In fact, the playwright was something of an innovator, says Nicholas Johnson, Beckett scholar and assistant professor in the Department of Drama at Trinity College Dublin. Johnson says he likes to think Beckett would have approved of an augmented reality (AR) version of the 1963 work Play that debuted last week, using unique motion capture technology developed by Trinity spinout Volograms.
I wasn’t sure what to expect but upon arrival I was greeted by the sight of a couple of people walking around wearing AR headsets. Where was the play? It turns out they were watching it. Volograms co-founder and chief operating officer Konstantinos Amplianitis explained that the headset wearers were experiencing different, separate versions of Play, which had been directed by Johnson and captured as a dynamic 3D scan of the actors.
Obviously, I needed to try it out.
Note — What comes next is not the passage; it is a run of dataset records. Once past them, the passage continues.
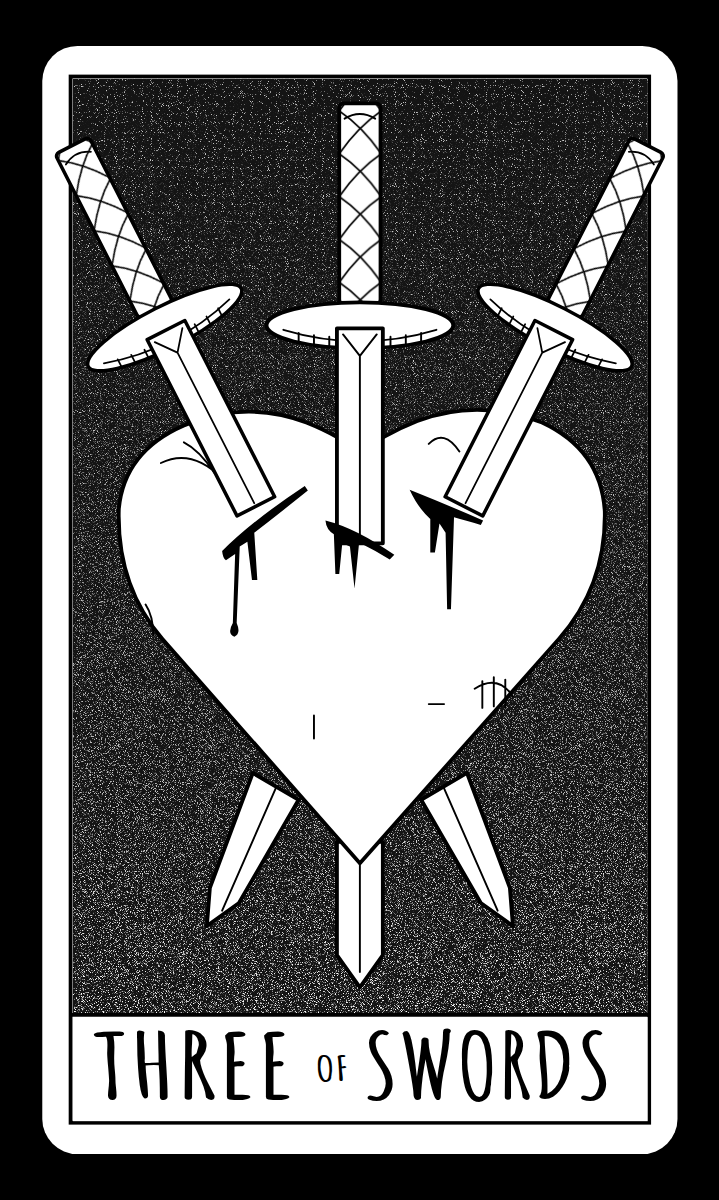
<!DOCTYPE html>
<html lang="en">
<head>
<meta charset="utf-8">
<title>Three of Swords</title>
<link rel="stylesheet" href="https://fonts.googleapis.com/css2?family=Amatic+SC:wght@700&display=swap">
<style>
  :root {
    --ink: #000000;
    --paper: #ffffff;
    --night: #141414;
  }
  html, body {
    margin: 0;
    padding: 0;
    width: 719px;
    height: 1200px;
    overflow: hidden;
    background: var(--ink);
  }
  .card {
    display: block;
    width: 719px;
    height: 1200px;
  }
  .card-title {
    font-family: "Amatic SC", "Trebuchet MS", sans-serif;
    font-weight: 700;
    fill: var(--ink);
  }
  .outline { stroke: var(--ink); stroke-width: 5; stroke-linejoin: round; }
  .thin { stroke: var(--ink); stroke-width: 2.5; fill: none; stroke-linecap: round; }
  .blood { fill: var(--ink); }
</style>
</head>
<body>
<svg class="card" viewBox="0 0 939 1568" width="719" height="1200" xmlns="http://www.w3.org/2000/svg">
  <defs>
    <filter id="speckle" x="0" y="0" width="100%" height="100%">
      <feTurbulence type="fractalNoise" baseFrequency="0.85" numOctaves="1" seed="7"/>
      <feColorMatrix type="matrix" values="0 0 0 0 1  0 0 0 0 1  0 0 0 0 1  10 0 0 0 -6.2"/>
    </filter>
    <linearGradient id="dust-fade" x1="0" y1="0" x2="0" y2="1">
      <stop offset="0" stop-color="#fff" stop-opacity="0"/>
      <stop offset="1" stop-color="#fff" stop-opacity="1"/>
    </linearGradient>
    <mask id="lower-dust">
      <rect x="95" y="103" width="751" height="1222" fill="url(#dust-fade)"/>
    </mask>
    <clipPath id="panel-clip">
      <rect x="95" y="103" width="751" height="1222"/>
    </clipPath>
    <pattern id="grip-wrap" width="55" height="56" patternUnits="userSpaceOnUse" x="-27" y="0">
      <rect width="55" height="56" fill="var(--paper)"/>
      <path d="M0 0 Q30 20 55 56 M55 0 Q25 20 0 56" stroke="var(--ink)" stroke-width="2.2" fill="none"/>
    </pattern>

    <g id="sword">
      <rect class="outline" x="-27" y="-290" width="54" height="262" rx="6" fill="url(#grip-wrap)"/>
      <path class="thin" d="M-20 -270 q20 -12 40 0"/>
      <ellipse class="outline" cx="0" cy="0" rx="122" ry="30" fill="var(--paper)"/>
      <path class="thin" d="M-100 6 q100 30 200 0"/>
      <path class="thin" d="M-80 10 v12 M-60 13 v14 M-40 15 v14 M-20 16 v14 M0 16 v14 M20 16 v14 M40 15 v14 M60 13 v14 M80 10 v12"/>
      <path class="outline" d="M-30 4 L30 4 L30 285 L-30 285 Z" fill="var(--paper)"/>
      <path class="thin" d="M-22 12 L0 40 L22 12 M0 40 V280"/>
    </g>
  </defs>

  <rect class="card-border" x="55" y="60" width="830" height="1448" rx="46" fill="var(--paper)"/>
  <rect class="card-frame" x="92" y="100" width="756" height="1367" fill="none" stroke="var(--ink)" stroke-width="5"/>

  <g class="night-sky" clip-path="url(#panel-clip)">
    <rect x="95" y="103" width="751" height="1222" fill="var(--night)"/>
    <rect x="95" y="103" width="751" height="1222" filter="url(#speckle)" opacity="0.75"/>
    <g mask="url(#lower-dust)">
      <rect x="95" y="103" width="751" height="1222" filter="url(#speckle)" transform="translate(3 2)"/>
      <rect x="95" y="103" width="751" height="1222" filter="url(#speckle)" transform="translate(-2 5)"/>
    </g>
  </g>
  <line x1="92" y1="1326" x2="848" y2="1326" stroke="var(--ink)" stroke-width="5"/>

  <g class="blade-tips">
    <path class="outline" d="M440 1100 L500 1100 L500 1248 L470 1290 L440 1248 Z" fill="var(--paper)"/>
    <path class="thin" d="M470 1130 V1270"/>
    <path class="outline" d="M330 1010 L390 1045 L312 1180 L270 1210 L274 1160 Z" fill="var(--paper)"/>
    <path class="thin" d="M360 1030 L290 1190"/>
    <path class="outline" d="M610 1010 L550 1045 L628 1180 L670 1210 L666 1160 Z" fill="var(--paper)"/>
    <path class="thin" d="M580 1030 L650 1190"/>
  </g>

  <path class="heart outline" stroke-width="9" fill="var(--paper)"
        d="M470 1128 L212 835 Q152 765 155 665 Q162 590 240 556 Q320 522 400 552 Q445 570 470 592 Q500 568 545 550 Q625 520 708 552 Q785 588 790 668 Q792 765 730 835 Z"/>
  <g class="heart-marks">
    <path class="thin" d="M210 605 q40 -20 80 20 M240 578 q20 10 40 40"/>
    <path class="thin" d="M560 580 q20 -20 40 10 M620 900 q30 -20 50 10 M630 890 v35 M645 885 v38 M660 888 v36"/>
    <path class="thin" d="M190 790 q10 15 10 40 M410 935 v30 M560 920 h20"/>
  </g>

  <g class="swords">
    <use href="#sword" transform="translate(215 428) rotate(-27) scale(0.92)"/>
    <use href="#sword" transform="translate(725 428) rotate(27) scale(0.92)"/>
    <use href="#sword" transform="translate(470 425)"/>
  </g>

  <g class="wounds">
    <path class="blood" d="M290 720 q40 -40 108 -85 l4 6 q-50 40 -70 55 l4 62 l-7 0 l-6 -50 l-10 6 l-4 100 q6 14 -3 18 q-10 -4 -2 -18 l3 -90 l-12 8 q-4 -2 -5 -12 z"/>
    <path class="blood" d="M425 680 q40 10 90 45 l-6 6 q-20 -12 -40 -22 l-6 60 l-6 -55 l-10 -4 l-4 40 l-5 0 l-2 -52 q-10 -6 -11 -18 z"/>
    <path class="blood" d="M535 640 q50 20 96 40 l-3 6 q-20 -6 -35 -10 l-4 120 l-5 0 l-2 -100 l-8 -12 l-6 38 l-6 0 l0 -44 q-16 -14 -27 -38 z"/>
  </g>

  <rect x="95" y="1329" width="751" height="136" fill="var(--paper)"/>
  <g class="card-title">
    <text x="122" y="1436" font-size="118" textLength="264" lengthAdjust="spacingAndGlyphs">THREE</text>
    <text x="412" y="1412" font-size="44" textLength="44" lengthAdjust="spacingAndGlyphs">OF</text>
    <text x="474" y="1436" font-size="118" textLength="326" lengthAdjust="spacingAndGlyphs">SWORDS</text>
  </g>
</svg>
</body>
</html>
The headset allows you to walk around the three actors (agitated talking heads in urns, just how Beckett liked). As you turn your gaze on one, it begins to talk, move your line of sight to another head and they start to speak. As the viewer your gaze controls the narrative and therefore becomes part of the experience. I imagine this non-linear flow of the play works as a Beckettian device; you walk away from it having experienced a unique version and can make of it what you will.
What was most impressive was the detail of the actors’ faces, allowing the viewer to walk up close and around the urns in 360 degrees, seeing Play in a way it has never been experienced before. Johnson said to the audience that had Beckett been there, he might have sat quietly in a corner, keeping to himself, but he would have enjoyed it all the same.
“We were really happy to see the reaction from the Trinity drama department,” says Volograms chief executive Rafael Pagés. “Beckett was always innovating and adapting his work to new fields, so we like thinking that he would have been our biggest supporter.”
“We have been very lucky to participate in a project like this, which involves technology, creativity and art. The project is as a collaboration between V-Sense, a leading visual computing research group at Trinity, the Trinity Centre for Beckett Studies, and Volograms.”
Now settled in the Guinness Enterprise Centre, Volograms – although only one year old – has raised €850,000 with the support of Atlantic Bridge ventures through the University Bridge Fund and Enterprise Ireland. These funds were used to build the team and to bring the technology to a commercial level.
And a vologram isn’t simply a 3D head: “A vologram is a digital volumetric representation of a human performance,” explains Pagés. “In other words: we film a person talking or acting, and then we create a dynamic 3D scan of him or her.”
“One of the biggest misconceptions we face is that people think we 3D scan a static person and then an artist animates it, which is not the case: we capture the performance as it is, with every little detail, and it is done automatically,” he adds.
“We are now taking an extra step and making this technology available to other studios. We are pitching our vision to investors so they can help us make it a reality.”
Vologram tech doesn’t require a headset. The start-up has also worked with Virtual Reality Ireland to create an AR tourism app for visitors to Manorhamilton Castle in Co Leitrim. Using the tablet supplied, visitors will “see” the stern looking ghost of Sir Frederick Hamilton pop up and tell them a little bit about the history of the castle.
I ask Pagés if he has his own vologram. “Of course I do. We all do,” he says with a laugh. Then he takes out his phone, opens the app, at which point a mini Rafael pops up. This is what many smartphone owners would love, I say. A little vologram of themselves to take selfies with.
“Our volograms are compatible with Snapchat and Instagram. This means that you can capture somebody with our tech, and you don’t need an augmented or virtual reality headset, or to download a specific app, you can directly see them and share them within Snapchat or Instagram.”
“For example, if you are a brand who wants to show a vologram of a celebrity or a brand ambassador, we can create a Snapchat AR lens or an Instagram AR effect featuring that celebrity, so all your followers can take a picture next to him or her, and share it with their network,” he adds.
“For now, we think that phones and tablets are the easiest and more accessible way to experience this content, but the future is definitely AR headsets that will look more like conventional glasses.”
How can we get our own vologram?
“If you wanted to get one we would bring you into the studio and film you with 12 cameras pointing at you from different viewpoints,” says Pagés.
“With these videos, we would be able to run our 3D reconstruction algorithms that generate a sequence of 3D models, 30 per second of video. Lastly, we take all those 3D models and compress them so you can play with it, integrate it into your own application, and share it on social media.”
With a Beckett play and a tourism app under their belt, Pagés says the next step is to bring volumetric video capture closer to everyone, making it more accessible. It’s already one step ahead of other companies in the same field because a vologram requires a low number of cameras to create its 3D captures.
“Unlike some other studios that use more than 100 cameras for 3D capture, ours lowers the barriers to entry for professionals. The key challenge for the company for the next year is not doing more projects ourselves, but to enable others to do projects using our technology.”
So, no trying again or failing again for Volograms because they seem to be doing very well indeed. To utterly misquote Beckett, they must go on, they can go on, they’ll go on.
Source: Irish Times